> **What is required**
The lines below that include "none" are to be found and copied.

Segment Start: Source material

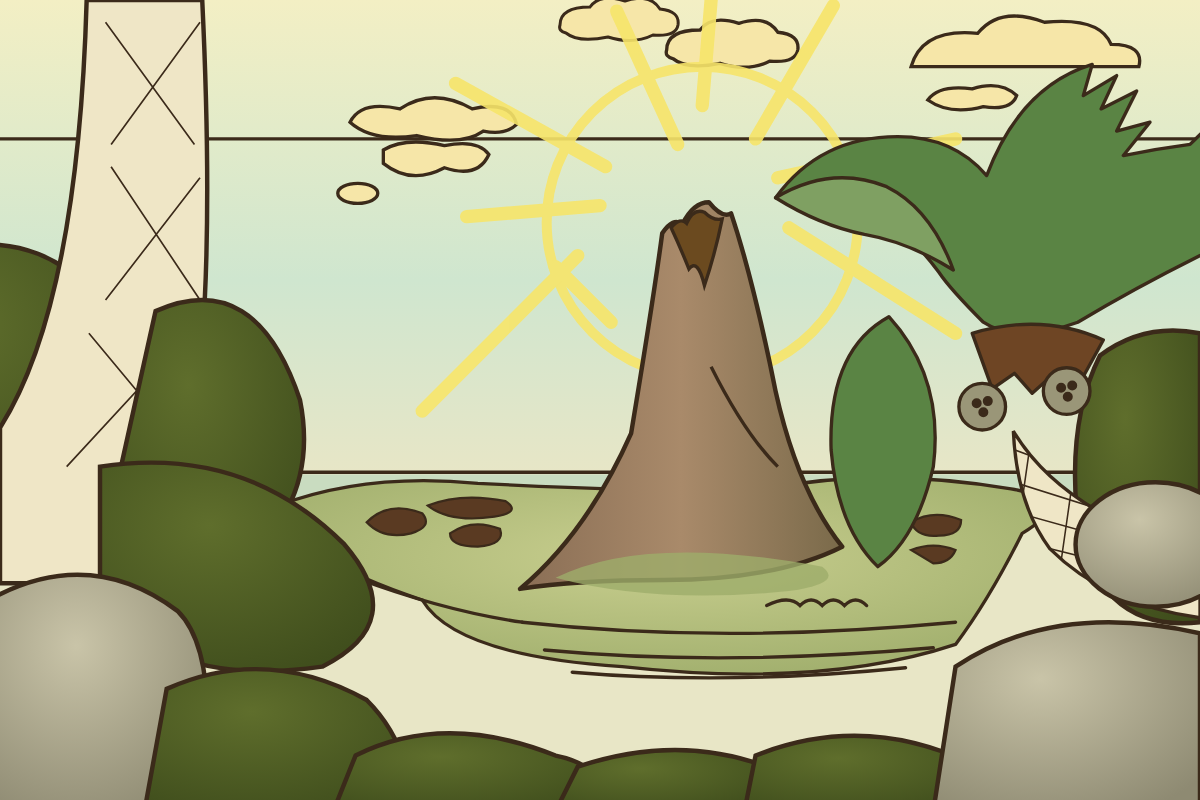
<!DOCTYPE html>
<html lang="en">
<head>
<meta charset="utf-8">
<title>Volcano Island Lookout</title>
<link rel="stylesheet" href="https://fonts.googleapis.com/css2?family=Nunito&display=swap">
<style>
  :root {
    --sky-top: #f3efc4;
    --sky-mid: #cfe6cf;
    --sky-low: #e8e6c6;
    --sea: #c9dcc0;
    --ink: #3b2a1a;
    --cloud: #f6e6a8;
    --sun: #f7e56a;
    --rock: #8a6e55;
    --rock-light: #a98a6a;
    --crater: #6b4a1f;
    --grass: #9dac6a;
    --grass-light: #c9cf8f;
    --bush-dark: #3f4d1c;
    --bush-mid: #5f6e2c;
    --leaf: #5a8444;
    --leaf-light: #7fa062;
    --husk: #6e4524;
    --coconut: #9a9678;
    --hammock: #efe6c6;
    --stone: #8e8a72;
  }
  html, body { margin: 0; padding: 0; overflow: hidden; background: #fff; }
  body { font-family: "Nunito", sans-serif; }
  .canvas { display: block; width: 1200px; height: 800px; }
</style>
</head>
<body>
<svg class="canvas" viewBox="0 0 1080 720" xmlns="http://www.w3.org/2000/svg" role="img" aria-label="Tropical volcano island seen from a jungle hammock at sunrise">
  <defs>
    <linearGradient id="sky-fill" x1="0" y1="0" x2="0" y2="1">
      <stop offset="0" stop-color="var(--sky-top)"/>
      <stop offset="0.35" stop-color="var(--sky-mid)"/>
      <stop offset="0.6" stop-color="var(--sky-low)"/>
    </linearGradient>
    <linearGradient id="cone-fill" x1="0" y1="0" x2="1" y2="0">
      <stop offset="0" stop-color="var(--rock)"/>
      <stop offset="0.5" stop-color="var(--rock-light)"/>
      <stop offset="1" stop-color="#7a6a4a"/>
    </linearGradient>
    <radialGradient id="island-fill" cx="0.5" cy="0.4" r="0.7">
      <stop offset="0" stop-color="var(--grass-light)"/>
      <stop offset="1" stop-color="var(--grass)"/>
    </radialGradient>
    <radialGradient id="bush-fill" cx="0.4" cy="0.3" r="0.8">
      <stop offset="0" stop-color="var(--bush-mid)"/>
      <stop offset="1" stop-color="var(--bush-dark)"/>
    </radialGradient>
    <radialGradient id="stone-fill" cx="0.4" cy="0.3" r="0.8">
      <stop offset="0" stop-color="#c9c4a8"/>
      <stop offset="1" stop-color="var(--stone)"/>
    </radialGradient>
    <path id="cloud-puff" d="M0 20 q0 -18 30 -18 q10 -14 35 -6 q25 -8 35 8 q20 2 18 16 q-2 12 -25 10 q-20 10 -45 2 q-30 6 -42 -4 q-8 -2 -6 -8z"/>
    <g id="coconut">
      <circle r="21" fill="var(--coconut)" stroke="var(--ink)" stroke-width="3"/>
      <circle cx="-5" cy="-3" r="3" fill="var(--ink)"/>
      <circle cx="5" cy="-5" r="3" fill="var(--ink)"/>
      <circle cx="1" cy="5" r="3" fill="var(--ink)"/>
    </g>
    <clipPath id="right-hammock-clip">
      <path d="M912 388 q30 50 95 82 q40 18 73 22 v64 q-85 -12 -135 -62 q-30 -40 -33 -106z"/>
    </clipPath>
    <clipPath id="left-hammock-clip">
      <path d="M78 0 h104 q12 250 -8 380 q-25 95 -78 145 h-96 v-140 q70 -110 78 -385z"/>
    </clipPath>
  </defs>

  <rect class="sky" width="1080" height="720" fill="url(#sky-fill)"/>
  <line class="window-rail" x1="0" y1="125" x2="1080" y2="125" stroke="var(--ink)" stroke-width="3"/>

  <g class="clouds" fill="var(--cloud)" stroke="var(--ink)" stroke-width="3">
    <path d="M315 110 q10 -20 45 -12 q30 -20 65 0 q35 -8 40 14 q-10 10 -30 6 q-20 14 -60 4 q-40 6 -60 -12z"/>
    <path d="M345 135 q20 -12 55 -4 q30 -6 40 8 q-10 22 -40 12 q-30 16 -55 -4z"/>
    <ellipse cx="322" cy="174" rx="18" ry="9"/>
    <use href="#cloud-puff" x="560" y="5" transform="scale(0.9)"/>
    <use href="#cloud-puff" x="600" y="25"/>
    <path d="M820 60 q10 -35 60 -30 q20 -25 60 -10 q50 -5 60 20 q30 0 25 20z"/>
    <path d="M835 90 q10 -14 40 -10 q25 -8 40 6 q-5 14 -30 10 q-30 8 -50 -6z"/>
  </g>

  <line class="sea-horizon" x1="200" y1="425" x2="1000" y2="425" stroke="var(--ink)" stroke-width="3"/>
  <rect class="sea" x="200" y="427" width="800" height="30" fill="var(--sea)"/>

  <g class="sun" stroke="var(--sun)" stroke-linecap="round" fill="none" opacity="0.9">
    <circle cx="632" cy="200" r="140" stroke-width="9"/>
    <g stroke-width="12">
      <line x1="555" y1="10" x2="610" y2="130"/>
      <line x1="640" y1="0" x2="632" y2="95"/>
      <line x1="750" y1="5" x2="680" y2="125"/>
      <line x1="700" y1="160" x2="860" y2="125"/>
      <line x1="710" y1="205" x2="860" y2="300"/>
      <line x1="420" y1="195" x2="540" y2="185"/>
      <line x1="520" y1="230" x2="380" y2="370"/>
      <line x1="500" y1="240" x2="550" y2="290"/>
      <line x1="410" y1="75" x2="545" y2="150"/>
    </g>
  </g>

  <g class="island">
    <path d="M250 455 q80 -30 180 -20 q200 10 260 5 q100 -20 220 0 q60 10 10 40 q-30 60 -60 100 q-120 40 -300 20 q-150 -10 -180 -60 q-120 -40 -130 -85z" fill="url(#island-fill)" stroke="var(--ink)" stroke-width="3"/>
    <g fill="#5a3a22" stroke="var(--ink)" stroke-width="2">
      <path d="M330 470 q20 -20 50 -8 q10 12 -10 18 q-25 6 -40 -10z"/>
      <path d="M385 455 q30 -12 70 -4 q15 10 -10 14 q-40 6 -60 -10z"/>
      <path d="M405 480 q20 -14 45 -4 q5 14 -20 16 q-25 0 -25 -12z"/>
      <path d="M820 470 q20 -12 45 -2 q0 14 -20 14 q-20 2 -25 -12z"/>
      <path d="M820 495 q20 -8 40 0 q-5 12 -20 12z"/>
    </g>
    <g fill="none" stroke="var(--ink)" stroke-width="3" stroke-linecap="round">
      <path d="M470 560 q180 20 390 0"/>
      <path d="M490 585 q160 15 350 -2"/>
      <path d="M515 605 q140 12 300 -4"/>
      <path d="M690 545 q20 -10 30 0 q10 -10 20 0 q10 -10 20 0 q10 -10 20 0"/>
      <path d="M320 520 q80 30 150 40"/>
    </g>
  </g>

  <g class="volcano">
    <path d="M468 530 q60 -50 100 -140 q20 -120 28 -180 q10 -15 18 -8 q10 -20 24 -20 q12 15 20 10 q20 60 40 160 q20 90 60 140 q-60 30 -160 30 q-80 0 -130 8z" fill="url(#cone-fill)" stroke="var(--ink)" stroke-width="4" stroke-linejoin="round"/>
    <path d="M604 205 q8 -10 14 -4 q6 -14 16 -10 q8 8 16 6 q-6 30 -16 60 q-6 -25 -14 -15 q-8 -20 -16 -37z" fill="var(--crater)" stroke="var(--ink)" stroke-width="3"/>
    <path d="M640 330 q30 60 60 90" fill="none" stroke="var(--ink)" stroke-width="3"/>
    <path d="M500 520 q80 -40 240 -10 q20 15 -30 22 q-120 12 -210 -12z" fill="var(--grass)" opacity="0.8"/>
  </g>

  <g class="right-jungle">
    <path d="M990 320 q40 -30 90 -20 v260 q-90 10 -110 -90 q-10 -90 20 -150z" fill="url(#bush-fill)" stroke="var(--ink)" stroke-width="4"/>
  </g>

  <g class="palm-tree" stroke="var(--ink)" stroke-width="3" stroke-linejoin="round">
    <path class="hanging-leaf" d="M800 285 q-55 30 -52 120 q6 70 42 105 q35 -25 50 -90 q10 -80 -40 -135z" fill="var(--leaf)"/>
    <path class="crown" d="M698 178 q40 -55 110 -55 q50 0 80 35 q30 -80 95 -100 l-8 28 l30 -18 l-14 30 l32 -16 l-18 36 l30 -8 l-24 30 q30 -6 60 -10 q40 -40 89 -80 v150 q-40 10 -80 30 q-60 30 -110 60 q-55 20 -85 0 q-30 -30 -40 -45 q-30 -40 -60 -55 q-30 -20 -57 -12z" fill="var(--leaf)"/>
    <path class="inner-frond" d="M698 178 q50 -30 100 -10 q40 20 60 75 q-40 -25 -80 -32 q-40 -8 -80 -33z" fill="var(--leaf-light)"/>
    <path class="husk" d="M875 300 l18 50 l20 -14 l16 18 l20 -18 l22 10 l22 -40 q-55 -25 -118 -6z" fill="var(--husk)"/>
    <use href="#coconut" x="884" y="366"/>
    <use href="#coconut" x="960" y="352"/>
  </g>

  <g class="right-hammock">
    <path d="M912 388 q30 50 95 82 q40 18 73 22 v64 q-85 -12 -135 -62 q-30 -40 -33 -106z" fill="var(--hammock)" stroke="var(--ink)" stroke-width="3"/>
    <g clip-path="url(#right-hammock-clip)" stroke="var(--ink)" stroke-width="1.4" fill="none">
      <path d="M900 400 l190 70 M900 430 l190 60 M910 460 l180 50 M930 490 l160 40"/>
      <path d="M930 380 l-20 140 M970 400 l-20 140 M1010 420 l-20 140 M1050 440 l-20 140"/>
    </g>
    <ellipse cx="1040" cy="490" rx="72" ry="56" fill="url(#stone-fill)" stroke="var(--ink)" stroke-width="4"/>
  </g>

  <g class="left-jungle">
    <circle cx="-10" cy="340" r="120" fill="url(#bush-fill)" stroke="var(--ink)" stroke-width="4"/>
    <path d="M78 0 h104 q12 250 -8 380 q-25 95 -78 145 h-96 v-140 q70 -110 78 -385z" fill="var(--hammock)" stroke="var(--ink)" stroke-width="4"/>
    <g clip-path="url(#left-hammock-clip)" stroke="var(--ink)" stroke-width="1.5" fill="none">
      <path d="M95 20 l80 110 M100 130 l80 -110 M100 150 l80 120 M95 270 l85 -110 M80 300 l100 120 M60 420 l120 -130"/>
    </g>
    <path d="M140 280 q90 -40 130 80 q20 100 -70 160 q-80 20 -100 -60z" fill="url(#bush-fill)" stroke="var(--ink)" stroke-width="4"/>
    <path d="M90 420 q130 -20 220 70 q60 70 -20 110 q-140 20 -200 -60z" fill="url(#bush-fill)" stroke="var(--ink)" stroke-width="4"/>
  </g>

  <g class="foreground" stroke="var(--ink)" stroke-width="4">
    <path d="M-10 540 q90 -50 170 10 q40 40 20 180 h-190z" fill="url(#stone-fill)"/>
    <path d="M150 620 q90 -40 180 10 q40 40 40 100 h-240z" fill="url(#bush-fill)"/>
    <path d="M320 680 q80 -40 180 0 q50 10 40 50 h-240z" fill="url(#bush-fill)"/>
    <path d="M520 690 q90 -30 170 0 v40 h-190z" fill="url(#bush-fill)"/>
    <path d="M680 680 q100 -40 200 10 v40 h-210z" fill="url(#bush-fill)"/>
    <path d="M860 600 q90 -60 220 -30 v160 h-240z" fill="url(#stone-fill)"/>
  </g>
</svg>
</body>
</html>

Segment End: Source material

> **Response area**
  <g class="sun" stroke="var(--sun)" stroke-linecap="round" fill="none" opacity="0.9">
    <g fill="none" stroke="var(--ink)" stroke-width="3" stroke-linecap="round">
    <path d="M640 330 q30 60 60 90" fill="none" stroke="var(--ink)" stroke-width="3"/>
    <g clip-path="url(#right-hammock-clip)" stroke="var(--ink)" stroke-width="1.4" fill="none">
    <g clip-path="url(#left-hammock-clip)" stroke="var(--ink)" stroke-width="1.5" fill="none">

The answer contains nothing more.